The World Loves Its Own

Recently on the InsideCatholic blog, Irene Lagan remarked how in Rome there was a palpable public sense of joy over the election of Barack Obama. News reports from November 5 told of a similar story around the globe. Of course, given the pre-election polls showing strong international support for Obama’s candidacy, this wasn’t surprising.
But I did find mildly intriguing just how little the Obama-love appears rooted in a thoughtful political appraisal of Obama himself — that is, of his political principles, his experience and accomplishments, and his character. You know, the things about a politician that we’re supposed to take the measure of. Missing in the gush of popular sentiment and op-ed headlines containing the word “history” are informed references to Obama’s experience or actual positions.
I’ll go out on a limb and say that the folks dancing in the streets of Rome or Riyadh know next to nothing about Obama’s résumé (not that there’s much to know), his campaign promises (except possibly troop withdrawal — or maybe not), or his governing philosophy (in his left-handed endorsement, Noah Millman called Obama a combination of JFK’s glamour and Carter’s policies).

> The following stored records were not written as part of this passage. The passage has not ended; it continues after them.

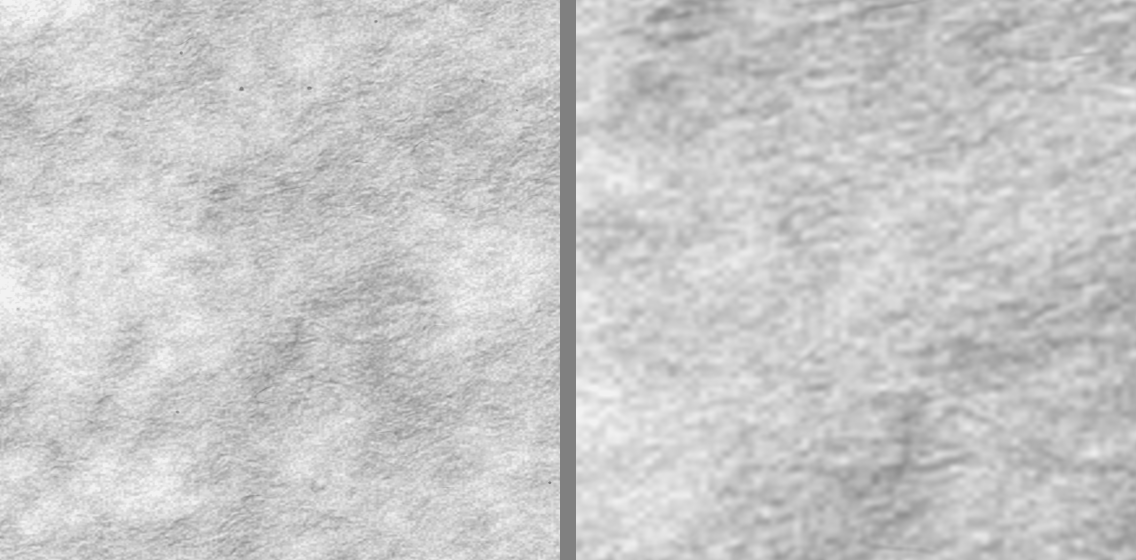
Left: the whole. Right: its middle third, enlarged.
Reproduce this texture procedurally as a WebGL 2 fragment shader.

```glsl
#version 300 es
precision highp float;

// Weathered pale plaster: soft diagonal clouds of grey, ragged mottling,
// and a crisp embossed skin of short near-horizontal trowel ripples.
// Layered value noise makes the tones; sparse cells hold the dark pits.

uniform vec2 u_resolution;
out vec4 fragColor;

float hash(vec2 p) {
    vec3 q = fract(vec3(p.xyx) * 0.1031);
    q += dot(q, q.yzx + 33.33);
    return fract((q.x + q.y) * q.z);
}

float noise(vec2 p) {
    vec2 cell = floor(p), f = fract(p);
    f = f * f * (3.0 - 2.0 * f);
    return mix(mix(hash(cell), hash(cell + vec2(1, 0)), f.x),
               mix(hash(cell + vec2(0, 1)), hash(cell + vec2(1, 1)), f.x), f.y);
}

// Layered noise, centred on zero; each layer is turned to hide the lattice
float layers(vec2 p) {
    float sum = 0.0, weight = 0.48;
    for (int i = 0; i < 5; i++) {
        sum += weight * (noise(p) - 0.5);
        p = mat2(1.6, 1.2, -1.2, 1.6) * p + 17.3;
        weight *= 0.56;
    }
    return sum;
}

// Surface height: short ripples with smaller ones on top
float height(vec2 p) {
    return 0.55 * noise(p * vec2(58, 110)) + 0.45 * noise(p * vec2(115, 195) + 51.7);
}

// Short broken lines along the middle level of a stretched noise
float creases(vec2 p) {
    float line = 1.0 - smoothstep(0.0, 0.09, abs(noise(p * vec2(19, 42)) - 0.5));
    return line * smoothstep(0.5, 0.8, noise(p * 24.0 + 8.4));
}

// Small dark pits, in a few of the cells only
float pits(vec2 p) {
    vec2 grid = p * 17.0, cell = floor(grid);
    vec2 centre = 0.25 + 0.5 * vec2(hash(cell + 3.1), hash(cell + 7.7));
    float radius = 0.01 + 0.04 * hash(cell + 12.9);
    float ragged = length((fract(grid) - centre) * vec2(0.8, 1.0)) + 0.07 * (noise(p * 160.0) - 0.5);
    return step(0.955, hash(cell + 21.3)) * (1.0 - smoothstep(0.0, radius + 0.04, ragged));
}

void main() {
    vec2 p = gl_FragCoord.xy / u_resolution.y;

    // Bend the plane gently so that ripples and clouds change direction
    vec2 bent = p + 0.05 * vec2(layers(p * 5.0 + 4.2), layers(p * 6.0 + 31.8));
    bent.y -= 0.12 * p.x;

    // Clouds drawn out along a rising diagonal, stronger on the left
    vec2 along = mat2(0.8, -0.6, 0.6, 0.8) * bent;
    float cloud = layers(along * vec2(4.8, 7.0) + 9.6);
    float mottle = layers(bent * vec2(21, 31) + 63.0);
    float tone = 0.795 + mix(0.38, 0.27, smoothstep(0.1, 0.7, p.x)) * cloud + 0.19 * mottle;
    tone += 0.035 * (1.0 - smoothstep(0.0, 0.5, p.x)) * smoothstep(0.3, 0.9, p.y);

    // Relief lit from above, rougher in the dark patches
    float rough = smoothstep(0.12, -0.14, cloud + 0.8 * mottle);
    float relief = height(bent) - height(bent + vec2(-0.0018, 0.0042));
    tone += mix(0.11, 0.23, rough) * relief;
    tone += 0.12 * (noise(p * vec2(215, 250)) - 0.5);

    // Creases and pits
    tone -= mix(0.02, 0.08, rough) * creases(bent);
    tone -= 0.28 * pits(p);

    fragColor = vec4(vec3(clamp(tone, 0.3, 0.95)), 1.0);
}
```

Why the joy, then? I’ll conjecture a few reasons:
Race. African archbishops, Palestinian shopkeepers, and guilty white Euros alike undoubtedly find Obama all the more lovable because of his skin color. Barry O’Bama, fifth generation Irish-American senator from Massachusetts, does not get a “Giant Leap for Mankind” headline when he’s elected president. In its full modern historical context, of course, Obama’s victory is something to be recognized and even applauded as a watershed moment in racial progress. Yet I still find it noteworthy that people from countries with no connection to America’s civil-rights history are celebrating the historic nature of Obama’s election as if they’d had some investment in it themselves.
The power of myth. So far, Obama has not so much been a politician (or candidate) as an avatar: an ideal figure onto whom people can project their hopes and dreams. At first this was a punch line: Barack was the Chosen One who would stop the rising of the oceans and bring peace and reconciliation to everyone while paying for your gas, mortgage, and eye operation. Many thought this kind of breathless Obamamania had to run its course eventually; surely the wizard would be exposed, and the man behind the curtain would have to win or lose on his tangible merits.

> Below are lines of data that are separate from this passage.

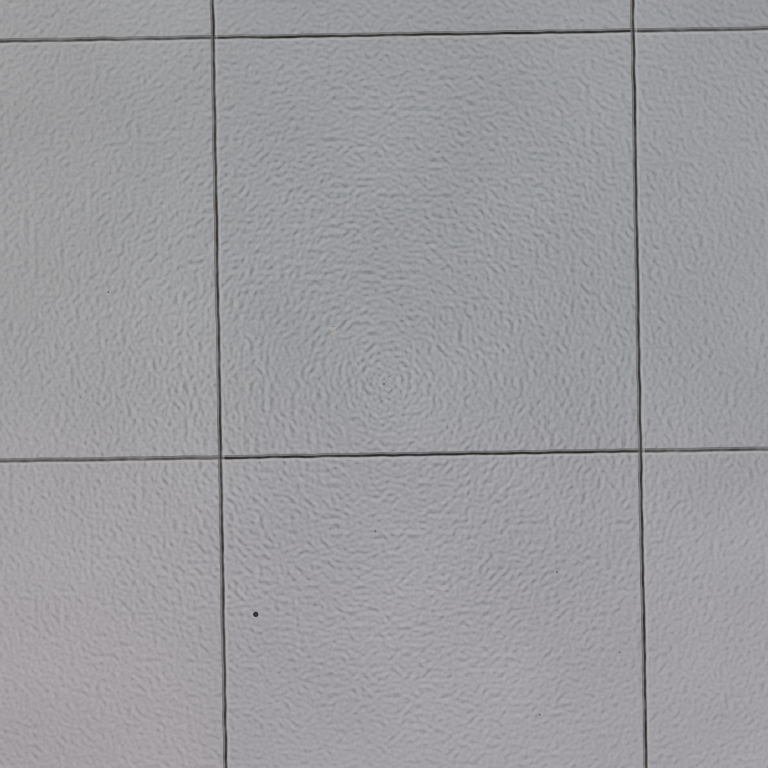
A WebGL 2 fragment shader for this texture:

```glsl
#version 300 es
precision highp float;
// Large grey stone floor tiles with slightly skewed worn joints, fine crinkled relief and specks.

uniform vec2 u_resolution;
out vec4 outColor;

// Tile grid: pitch, one crossing point on the canvas, and the skew of both joint directions
const float PITCH = 0.547;
const vec2 CROSSING = vec2(0.2866, 0.4047);
const vec2 SKEW = vec2(0.0176, 0.0159);

// Joint profile, in canvas units
const float JOINT_HALF = 0.0029;
const float CORE_HALF = 0.0012;
const float CORE_SHIFT = 0.0009;
const float BEVEL_OFFSET = 0.0048;
const float JOINT_WOBBLE = 0.0010;

// Surface relief and wear
const float RELIEF_SCALE = 150.0;
const float RELIEF_STRETCH = 0.0028;
const float RELIEF_STEP = 0.0024;
const float RELIEF_CENTRE = 0.085;
const float RELIEF_EDGE = 0.050;
const float CREASE_DEPTH = 0.55;
const float GRAIN = 0.030;
const float STAIN_STRENGTH = 0.022;
const float TILE_VARIATION = 0.006;
const float SPECK_CELLS = 9.0;
const float SPECK_CHANCE = 0.05;
const vec3 PIT = vec3(0.434, 0.572, 0.007);         // x, y, radius
const vec3 LARGE_SPECK = vec3(0.333, 0.200, 0.0034);
const vec3 CENTRE_SPECK = vec3(0.500, 0.500, 0.0009);

const vec3 STONE_TOP = vec3(0.597, 0.606, 0.619);
const vec3 STONE_BOTTOM = vec3(0.634, 0.624, 0.645);
const vec3 WARM_SIDE = vec3(0.018, 0.010, 0.002);
const vec3 RELIEF_TINT = vec3(1.06, 0.98, 0.96);
const vec3 BEVEL = vec3(0.70, 0.69, 0.69);
const vec3 JOINT_GREY = vec3(0.42, 0.415, 0.41);
const vec3 JOINT_DARK = vec3(0.16, 0.15, 0.145);
const vec3 PIT_PALE = vec3(0.69, 0.67, 0.65);

float hash(vec2 p) {
  vec3 q = fract(p.xyx * vec3(0.1031, 0.1030, 0.0973));
  q += dot(q, q.yzx + 33.33);
  return fract((q.x + q.y) * q.z);
}

float corner(vec2 cell, vec2 offset) {
  float angle = 6.2832 * hash(cell);
  return dot(vec2(cos(angle), sin(angle)), offset);
}

// Gradient noise, about -0.7 to 0.7
float noise(vec2 p) {
  vec2 i = floor(p), f = p - i, e = vec2(1.0, 0.0);
  vec2 s = f * f * f * (f * (f * 6.0 - 15.0) + 10.0);
  return mix(mix(corner(i, f), corner(i + e, f - e), s.x),
             mix(corner(i + e.yx, f - e.yx), corner(i + 1.0, f - 1.0), s.x), s.y);
}

float fbm(vec2 p) {
  float sum = 0.0, gain = 1.0;
  for (int i = 0; i < 4; i++) {
    sum += gain * noise(p);
    p = p * 2.03 + 17.7;
    gain *= 0.5;
  }
  return sum;
}

// Antialiased coverage of a strip or disc, from distance and half width
float cover(float d, float halfWidth, float px) {
  return 1.0 - smoothstep(halfWidth - 0.6 * px, halfWidth + 0.6 * px, abs(d));
}

// Height of the crinkles, drawn out along the given direction
float height(vec2 p, vec2 along) {
  vec2 reach = 0.5 * RELIEF_STRETCH * along;
  return noise((p - reach) * RELIEF_SCALE + 40.0) + noise((p + reach) * RELIEF_SCALE + 40.0);
}

// Side-lit crinkles around the canvas centre, with sparse dark creases
float relief(vec2 uv) {
  vec2 r = uv - 0.5;
  float turn = atan(r.y, r.x) + 1.3 * noise(uv * 45.0);
  vec2 outward = vec2(cos(turn), sin(turn));
  vec2 along = vec2(-outward.y, outward.x) * smoothstep(0.0, 0.08, length(r));
  float h = height(uv, along);
  float lit = h - height(uv + RELIEF_STEP * outward, along);
  return 0.6 * lit - CREASE_DEPTH * smoothstep(0.25, 0.75, lit * -0.8);
}

// Grey groove with a dark core on its shaded side and a faint worn bevel
vec3 joint(vec3 color, float d, float shade, float depth, float wear, float px) {
  color = mix(color, BEVEL, (0.5 + wear) * cover(d - shade * BEVEL_OFFSET, 0.0013, px));
  color = mix(color, JOINT_GREY, (0.78 + wear) * cover(d, JOINT_HALF, px));
  return mix(color, JOINT_DARK, clamp(depth + wear, 0.0, 1.0) * cover(d - shade * CORE_SHIFT, CORE_HALF, px));
}

void main() {
  vec2 uv = gl_FragCoord.xy / u_resolution;
  float px = 1.0 / min(u_resolution.x, u_resolution.y);

  // Skewed tile coordinates
  vec2 local = uv - CROSSING;
  vec2 tile = (local + vec2(SKEW.x, -SKEW.y) * local.yx) / PITCH;
  vec2 cell = floor(tile), line = round(tile);

  // Stone: broad light gradient, stains, tone of each tile, relief
  vec3 color = mix(STONE_BOTTOM, STONE_TOP, smoothstep(0.0, 0.75, uv.y));
  color += WARM_SIDE * (1.0 - smoothstep(0.05, 0.5, uv.x));
  color += STAIN_STRENGTH * fbm(uv * 4.0 + 5.3);
  color += TILE_VARIATION * (hash(cell + 7.0) - 0.5);
  float amount = mix(RELIEF_CENTRE, RELIEF_EDGE, smoothstep(0.2, 0.6, length(uv - 0.5)));
  color += amount * RELIEF_TINT * relief(uv) + GRAIN * noise(uv * 240.0);

  // Scattered small specks, then the larger marks
  vec2 grid = uv * SPECK_CELLS, id = floor(grid);
  vec2 spot = 0.2 + 0.6 * vec2(hash(id + 3.1), hash(id + 8.7));
  float dust = cover(length(grid - id - spot) / SPECK_CELLS, 0.0012, px);
  color = mix(color, JOINT_DARK, 0.5 * dust * step(hash(id + 21.0), SPECK_CHANCE));
  float ragged = length(uv - PIT.xy) + 0.005 * noise(uv * 190.0);
  color = mix(color, PIT_PALE, 0.5 * (1.0 - smoothstep(0.3 * PIT.z, 1.2 * PIT.z, ragged)));
  color -= 0.12 * cover(ragged, PIT.z, px) * smoothstep(0.1, 0.4, noise(uv * 260.0));
  color = mix(color, JOINT_DARK, 0.9 * cover(length(uv - LARGE_SPECK.xy), LARGE_SPECK.z, px));
  color = mix(color, JOINT_DARK, 0.9 * cover(length(uv - CENTRE_SPECK.xy), CENTRE_SPECK.z, px));

  // Joints: the middle column is darkest, other segments vary
  vec2 wobble = JOINT_WOBBLE * vec2(noise(vec2(uv.y * 45.0, line.x + 0.4)), noise(vec2(uv.x * 45.0, line.y + 9.4)));
  vec2 d = (tile - line) * PITCH + wobble;
  float wear = 0.28 * noise(uv * 30.0) + 0.22 * noise(uv * 110.0);
  float across = cell.x == 0.0 ? 0.85 : 0.35 + 0.2 * hash(vec2(cell.x, line.y));
  float down = 0.60 + 0.2 * hash(vec2(line.x, cell.y) + 2.0);
  color = joint(color, d.y, -1.0, across, wear, px);
  color = joint(color, d.x, 1.0, down, wear, px);

  outColor = vec4(clamp(color, 0.0, 1.0), 1.0);
}
```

Yet it never happened. By some self-induced mass hypnosis, many Obama voters resolutely stuck to their belief that the emperor was wearing clothes. The same goes for much of the rest of the world. Details be damned; for them, Obama is pure symbol.

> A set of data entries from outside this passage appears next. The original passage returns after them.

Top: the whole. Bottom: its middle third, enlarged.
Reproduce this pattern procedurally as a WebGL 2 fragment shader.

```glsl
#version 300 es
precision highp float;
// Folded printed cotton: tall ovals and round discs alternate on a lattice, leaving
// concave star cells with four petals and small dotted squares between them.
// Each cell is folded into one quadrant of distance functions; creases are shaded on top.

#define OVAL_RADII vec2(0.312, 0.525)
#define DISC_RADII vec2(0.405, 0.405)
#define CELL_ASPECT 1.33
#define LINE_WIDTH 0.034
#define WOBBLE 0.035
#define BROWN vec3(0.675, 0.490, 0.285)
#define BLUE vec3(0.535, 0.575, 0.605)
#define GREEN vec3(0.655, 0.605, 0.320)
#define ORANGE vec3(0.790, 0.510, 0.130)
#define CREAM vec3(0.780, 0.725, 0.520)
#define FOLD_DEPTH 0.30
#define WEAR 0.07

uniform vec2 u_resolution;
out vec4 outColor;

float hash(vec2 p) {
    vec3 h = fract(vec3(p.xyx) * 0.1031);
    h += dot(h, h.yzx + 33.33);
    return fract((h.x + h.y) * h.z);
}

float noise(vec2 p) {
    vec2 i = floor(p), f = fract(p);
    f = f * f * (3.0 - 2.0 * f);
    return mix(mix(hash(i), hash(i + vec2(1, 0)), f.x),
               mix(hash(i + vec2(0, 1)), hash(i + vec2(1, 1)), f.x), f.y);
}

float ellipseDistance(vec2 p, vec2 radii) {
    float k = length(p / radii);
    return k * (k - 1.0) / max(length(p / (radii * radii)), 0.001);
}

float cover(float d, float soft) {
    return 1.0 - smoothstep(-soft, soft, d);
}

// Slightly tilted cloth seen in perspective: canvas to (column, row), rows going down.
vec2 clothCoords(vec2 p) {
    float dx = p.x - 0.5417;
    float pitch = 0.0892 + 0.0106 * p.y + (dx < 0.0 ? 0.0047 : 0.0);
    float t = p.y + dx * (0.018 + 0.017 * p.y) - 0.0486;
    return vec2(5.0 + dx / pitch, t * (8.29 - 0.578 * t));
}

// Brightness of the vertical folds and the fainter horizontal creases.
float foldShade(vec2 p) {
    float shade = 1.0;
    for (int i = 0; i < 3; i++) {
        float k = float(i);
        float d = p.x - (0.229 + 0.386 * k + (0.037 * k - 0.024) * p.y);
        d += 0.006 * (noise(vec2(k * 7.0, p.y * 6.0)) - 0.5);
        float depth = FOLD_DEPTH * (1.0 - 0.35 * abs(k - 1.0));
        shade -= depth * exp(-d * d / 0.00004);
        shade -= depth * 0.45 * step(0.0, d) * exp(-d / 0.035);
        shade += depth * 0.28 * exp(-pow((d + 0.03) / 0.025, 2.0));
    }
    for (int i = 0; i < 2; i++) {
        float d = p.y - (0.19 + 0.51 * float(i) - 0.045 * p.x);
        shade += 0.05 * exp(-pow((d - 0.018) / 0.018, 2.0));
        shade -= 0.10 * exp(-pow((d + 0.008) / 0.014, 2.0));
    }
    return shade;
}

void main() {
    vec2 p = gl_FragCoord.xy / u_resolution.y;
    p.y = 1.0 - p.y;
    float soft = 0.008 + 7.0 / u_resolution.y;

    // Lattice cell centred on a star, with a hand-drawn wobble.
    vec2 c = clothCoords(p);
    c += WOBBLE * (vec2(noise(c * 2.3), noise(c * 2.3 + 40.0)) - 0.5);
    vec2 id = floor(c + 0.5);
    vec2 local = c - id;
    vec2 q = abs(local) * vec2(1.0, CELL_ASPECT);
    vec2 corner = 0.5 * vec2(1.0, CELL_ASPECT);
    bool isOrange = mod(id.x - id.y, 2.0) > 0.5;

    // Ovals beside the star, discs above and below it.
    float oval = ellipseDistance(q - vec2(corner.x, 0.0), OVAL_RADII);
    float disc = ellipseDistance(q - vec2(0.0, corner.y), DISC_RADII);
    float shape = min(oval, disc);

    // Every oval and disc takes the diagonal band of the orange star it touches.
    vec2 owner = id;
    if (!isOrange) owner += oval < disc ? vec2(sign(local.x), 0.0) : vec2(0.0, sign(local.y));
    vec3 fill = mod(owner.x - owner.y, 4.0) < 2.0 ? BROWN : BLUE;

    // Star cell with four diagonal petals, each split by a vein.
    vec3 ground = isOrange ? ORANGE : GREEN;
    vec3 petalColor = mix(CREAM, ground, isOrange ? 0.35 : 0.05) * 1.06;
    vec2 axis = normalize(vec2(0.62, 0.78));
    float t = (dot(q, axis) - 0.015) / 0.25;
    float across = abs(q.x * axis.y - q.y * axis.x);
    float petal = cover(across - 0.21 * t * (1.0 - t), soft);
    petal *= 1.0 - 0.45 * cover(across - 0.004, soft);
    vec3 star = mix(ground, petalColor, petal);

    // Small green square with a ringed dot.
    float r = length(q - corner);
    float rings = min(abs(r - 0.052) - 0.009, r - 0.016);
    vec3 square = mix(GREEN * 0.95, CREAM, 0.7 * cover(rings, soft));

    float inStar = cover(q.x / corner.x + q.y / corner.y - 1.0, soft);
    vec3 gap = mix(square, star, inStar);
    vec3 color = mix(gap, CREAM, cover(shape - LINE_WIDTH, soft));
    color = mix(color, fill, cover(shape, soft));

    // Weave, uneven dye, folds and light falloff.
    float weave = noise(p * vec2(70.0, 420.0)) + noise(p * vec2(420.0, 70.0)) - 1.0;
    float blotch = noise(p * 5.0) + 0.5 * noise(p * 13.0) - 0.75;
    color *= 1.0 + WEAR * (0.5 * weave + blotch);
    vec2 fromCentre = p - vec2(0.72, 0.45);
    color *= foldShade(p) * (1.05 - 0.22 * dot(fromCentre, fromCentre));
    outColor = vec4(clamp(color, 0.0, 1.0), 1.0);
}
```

The demonization of George Bush and Bush’s America. I’m sure that the above phenomenon has been greatly magnified by the global hostility toward the outgoing president, which at times has been equally irrational. Bush can be conceived as Obama’s shadowy opposite in almost every respect, making it a temptingly simple matter to ascribe to him a corresponding virtue for every vice they’ve imagined in W. To Europeans and Arabs especially, Obama represents a humbler (and humbled) America, far removed from Bush’s cowboy patriotism: a poorer, less militant, less moralistic America more willing to listen than speak.
Anti-Semitism. Call it anti-Zionism, or an animus toward the state of Israel — I don’t mean to engage in a debate over terms. But there’s little doubt that those around the world who’d like to see Israel taken down a peg or two view an Obama presidency — rightly or wrongly — as a boon. His Muslim roots; his deep connection to anti-Semitic screed artist Jeremiah Wright; his team of anti-Israel, pro-Palestine foreign policy advisors; his zealous endorsement from Louis Farrakhan; and of course his opposition to a war that even some non-moonbats think was ordered by America’s Zionist puppet masters . . . Even if Obama himself has not a single anti-Israel bone in his body, all the peripherals around him have given hope to those who do. With Bush and Israel’s staunchest bloc of global allies — American Evangelical Christians — out of power, the U.K.’s Daily Mail put it plainly: “The world nurses hopes that President Obama will lean on Israel to make real concessions to the Palestinians.”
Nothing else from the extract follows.